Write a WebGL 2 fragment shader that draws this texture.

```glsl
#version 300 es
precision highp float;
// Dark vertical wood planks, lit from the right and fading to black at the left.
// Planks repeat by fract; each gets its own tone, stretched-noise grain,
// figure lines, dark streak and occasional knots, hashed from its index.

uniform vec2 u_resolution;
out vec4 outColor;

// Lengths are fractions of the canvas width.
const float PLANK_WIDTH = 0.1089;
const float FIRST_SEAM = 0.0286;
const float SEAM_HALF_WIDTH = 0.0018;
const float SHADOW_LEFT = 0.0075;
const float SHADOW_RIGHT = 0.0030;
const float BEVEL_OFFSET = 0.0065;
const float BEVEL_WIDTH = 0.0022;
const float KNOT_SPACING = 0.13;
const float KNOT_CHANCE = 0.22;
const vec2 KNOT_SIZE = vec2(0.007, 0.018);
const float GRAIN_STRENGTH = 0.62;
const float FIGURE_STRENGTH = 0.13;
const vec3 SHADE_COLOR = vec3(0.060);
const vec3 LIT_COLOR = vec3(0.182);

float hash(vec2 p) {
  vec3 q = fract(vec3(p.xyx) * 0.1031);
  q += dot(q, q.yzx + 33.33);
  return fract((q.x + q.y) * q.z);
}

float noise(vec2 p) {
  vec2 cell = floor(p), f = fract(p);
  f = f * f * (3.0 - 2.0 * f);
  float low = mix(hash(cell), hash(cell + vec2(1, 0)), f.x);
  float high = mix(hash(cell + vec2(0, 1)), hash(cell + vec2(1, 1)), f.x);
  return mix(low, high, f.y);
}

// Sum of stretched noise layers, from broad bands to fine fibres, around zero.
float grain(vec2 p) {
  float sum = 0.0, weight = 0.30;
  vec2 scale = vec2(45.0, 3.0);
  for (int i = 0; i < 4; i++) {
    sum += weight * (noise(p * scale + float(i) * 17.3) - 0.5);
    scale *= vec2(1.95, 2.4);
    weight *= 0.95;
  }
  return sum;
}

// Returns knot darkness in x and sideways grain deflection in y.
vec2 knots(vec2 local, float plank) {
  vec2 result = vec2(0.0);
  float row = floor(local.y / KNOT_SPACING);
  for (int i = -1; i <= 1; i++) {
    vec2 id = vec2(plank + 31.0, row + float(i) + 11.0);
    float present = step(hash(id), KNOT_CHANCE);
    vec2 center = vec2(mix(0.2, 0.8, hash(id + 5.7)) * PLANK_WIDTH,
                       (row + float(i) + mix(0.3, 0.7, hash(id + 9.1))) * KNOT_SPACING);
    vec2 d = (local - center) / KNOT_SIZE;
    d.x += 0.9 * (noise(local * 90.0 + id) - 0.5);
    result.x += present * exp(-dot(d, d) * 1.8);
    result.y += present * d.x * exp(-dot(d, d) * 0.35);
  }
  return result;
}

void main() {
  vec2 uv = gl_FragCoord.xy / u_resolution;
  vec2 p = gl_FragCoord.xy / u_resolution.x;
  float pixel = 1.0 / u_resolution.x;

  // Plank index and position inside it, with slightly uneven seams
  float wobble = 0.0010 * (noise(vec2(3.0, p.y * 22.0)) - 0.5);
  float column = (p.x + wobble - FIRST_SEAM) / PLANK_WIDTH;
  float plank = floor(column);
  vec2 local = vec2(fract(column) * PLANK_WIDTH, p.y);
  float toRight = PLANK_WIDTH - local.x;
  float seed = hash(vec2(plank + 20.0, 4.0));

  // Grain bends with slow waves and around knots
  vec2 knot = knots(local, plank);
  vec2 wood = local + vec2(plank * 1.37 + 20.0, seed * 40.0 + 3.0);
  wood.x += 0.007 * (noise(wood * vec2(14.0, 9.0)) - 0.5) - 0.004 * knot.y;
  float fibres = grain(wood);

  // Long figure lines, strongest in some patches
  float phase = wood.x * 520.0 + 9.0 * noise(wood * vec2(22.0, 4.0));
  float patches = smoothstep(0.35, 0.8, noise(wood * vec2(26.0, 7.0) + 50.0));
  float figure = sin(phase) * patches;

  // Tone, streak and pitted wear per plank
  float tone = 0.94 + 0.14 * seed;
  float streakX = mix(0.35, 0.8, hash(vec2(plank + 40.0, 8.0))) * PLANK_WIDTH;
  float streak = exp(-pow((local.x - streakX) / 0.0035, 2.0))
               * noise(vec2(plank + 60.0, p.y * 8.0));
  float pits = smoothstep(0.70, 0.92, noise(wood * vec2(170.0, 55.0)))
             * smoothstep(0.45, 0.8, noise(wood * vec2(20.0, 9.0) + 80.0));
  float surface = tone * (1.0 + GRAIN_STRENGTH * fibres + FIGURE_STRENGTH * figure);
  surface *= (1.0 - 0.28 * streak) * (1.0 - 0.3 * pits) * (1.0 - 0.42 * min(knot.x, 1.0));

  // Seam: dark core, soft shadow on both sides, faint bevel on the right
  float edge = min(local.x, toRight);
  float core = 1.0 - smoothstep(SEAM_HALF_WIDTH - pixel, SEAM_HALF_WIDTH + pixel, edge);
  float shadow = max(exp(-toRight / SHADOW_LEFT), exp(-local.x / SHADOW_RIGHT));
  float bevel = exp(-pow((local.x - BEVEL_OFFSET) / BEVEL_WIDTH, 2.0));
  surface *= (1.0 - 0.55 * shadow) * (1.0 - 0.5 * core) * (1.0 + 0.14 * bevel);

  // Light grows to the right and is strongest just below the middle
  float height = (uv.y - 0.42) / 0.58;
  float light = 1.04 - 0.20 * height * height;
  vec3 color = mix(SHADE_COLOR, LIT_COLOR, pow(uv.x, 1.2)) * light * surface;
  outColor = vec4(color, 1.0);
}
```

------------

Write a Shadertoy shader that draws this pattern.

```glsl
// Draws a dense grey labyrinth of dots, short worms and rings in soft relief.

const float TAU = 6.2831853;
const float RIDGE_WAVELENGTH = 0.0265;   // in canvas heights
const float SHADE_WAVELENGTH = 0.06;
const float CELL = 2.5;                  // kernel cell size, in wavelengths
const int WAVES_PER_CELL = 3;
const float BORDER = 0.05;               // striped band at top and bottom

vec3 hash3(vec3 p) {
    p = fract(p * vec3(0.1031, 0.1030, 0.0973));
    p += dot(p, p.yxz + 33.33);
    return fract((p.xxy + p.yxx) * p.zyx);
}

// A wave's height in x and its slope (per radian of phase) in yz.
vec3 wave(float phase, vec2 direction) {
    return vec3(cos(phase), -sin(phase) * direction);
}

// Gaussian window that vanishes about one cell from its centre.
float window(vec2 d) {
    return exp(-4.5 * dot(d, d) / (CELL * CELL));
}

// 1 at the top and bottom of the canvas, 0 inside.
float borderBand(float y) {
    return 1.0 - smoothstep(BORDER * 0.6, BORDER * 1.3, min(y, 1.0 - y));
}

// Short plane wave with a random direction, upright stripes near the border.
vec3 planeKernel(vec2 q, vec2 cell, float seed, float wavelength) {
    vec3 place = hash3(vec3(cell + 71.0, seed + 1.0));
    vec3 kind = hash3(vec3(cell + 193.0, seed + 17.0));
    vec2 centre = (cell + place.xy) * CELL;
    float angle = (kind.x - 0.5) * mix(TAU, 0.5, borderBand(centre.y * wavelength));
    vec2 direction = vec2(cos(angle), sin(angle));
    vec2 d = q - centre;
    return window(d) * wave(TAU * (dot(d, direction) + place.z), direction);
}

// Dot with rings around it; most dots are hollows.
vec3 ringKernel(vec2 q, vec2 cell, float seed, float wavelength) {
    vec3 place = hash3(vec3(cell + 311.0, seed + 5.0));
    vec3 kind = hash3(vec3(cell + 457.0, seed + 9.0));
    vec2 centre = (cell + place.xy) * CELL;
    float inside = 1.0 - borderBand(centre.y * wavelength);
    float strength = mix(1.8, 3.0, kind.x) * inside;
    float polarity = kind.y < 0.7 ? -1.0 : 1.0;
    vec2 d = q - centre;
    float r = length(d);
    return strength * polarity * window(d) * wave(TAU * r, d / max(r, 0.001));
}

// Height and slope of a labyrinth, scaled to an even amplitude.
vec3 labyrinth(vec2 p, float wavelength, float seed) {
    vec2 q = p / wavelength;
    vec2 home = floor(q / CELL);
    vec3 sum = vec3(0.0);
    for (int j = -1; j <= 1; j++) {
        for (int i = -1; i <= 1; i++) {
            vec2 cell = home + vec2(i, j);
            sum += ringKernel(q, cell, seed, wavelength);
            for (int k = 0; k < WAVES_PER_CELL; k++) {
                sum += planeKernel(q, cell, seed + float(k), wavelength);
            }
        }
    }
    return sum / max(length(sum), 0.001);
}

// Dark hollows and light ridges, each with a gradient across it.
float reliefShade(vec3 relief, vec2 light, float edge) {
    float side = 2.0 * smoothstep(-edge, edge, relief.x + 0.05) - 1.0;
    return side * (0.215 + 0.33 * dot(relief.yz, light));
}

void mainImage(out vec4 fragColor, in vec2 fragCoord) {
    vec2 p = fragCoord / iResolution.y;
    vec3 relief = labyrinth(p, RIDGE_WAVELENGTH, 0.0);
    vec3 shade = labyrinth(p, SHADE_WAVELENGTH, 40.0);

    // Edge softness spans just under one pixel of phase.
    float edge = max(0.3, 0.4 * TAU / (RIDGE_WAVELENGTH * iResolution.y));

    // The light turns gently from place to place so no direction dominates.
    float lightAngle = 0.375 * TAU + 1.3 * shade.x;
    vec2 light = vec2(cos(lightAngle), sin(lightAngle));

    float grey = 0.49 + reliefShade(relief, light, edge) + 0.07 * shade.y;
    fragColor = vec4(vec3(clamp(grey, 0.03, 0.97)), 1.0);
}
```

------------

• **TASK TO CARRY OUT**: All lines of the listing that contain the word "kind" should be copied out.

• **ANSWER BOX**:
    vec3 kind = hash3(vec3(cell + 193.0, seed + 17.0));
    float angle = (kind.x - 0.5) * mix(TAU, 0.5, borderBand(centre.y * wavelength));
    vec3 kind = hash3(vec3(cell + 457.0, seed + 9.0));
    float strength = mix(1.8, 3.0, kind.x) * inside;
    float polarity = kind.y < 0.7 ? -1.0 : 1.0;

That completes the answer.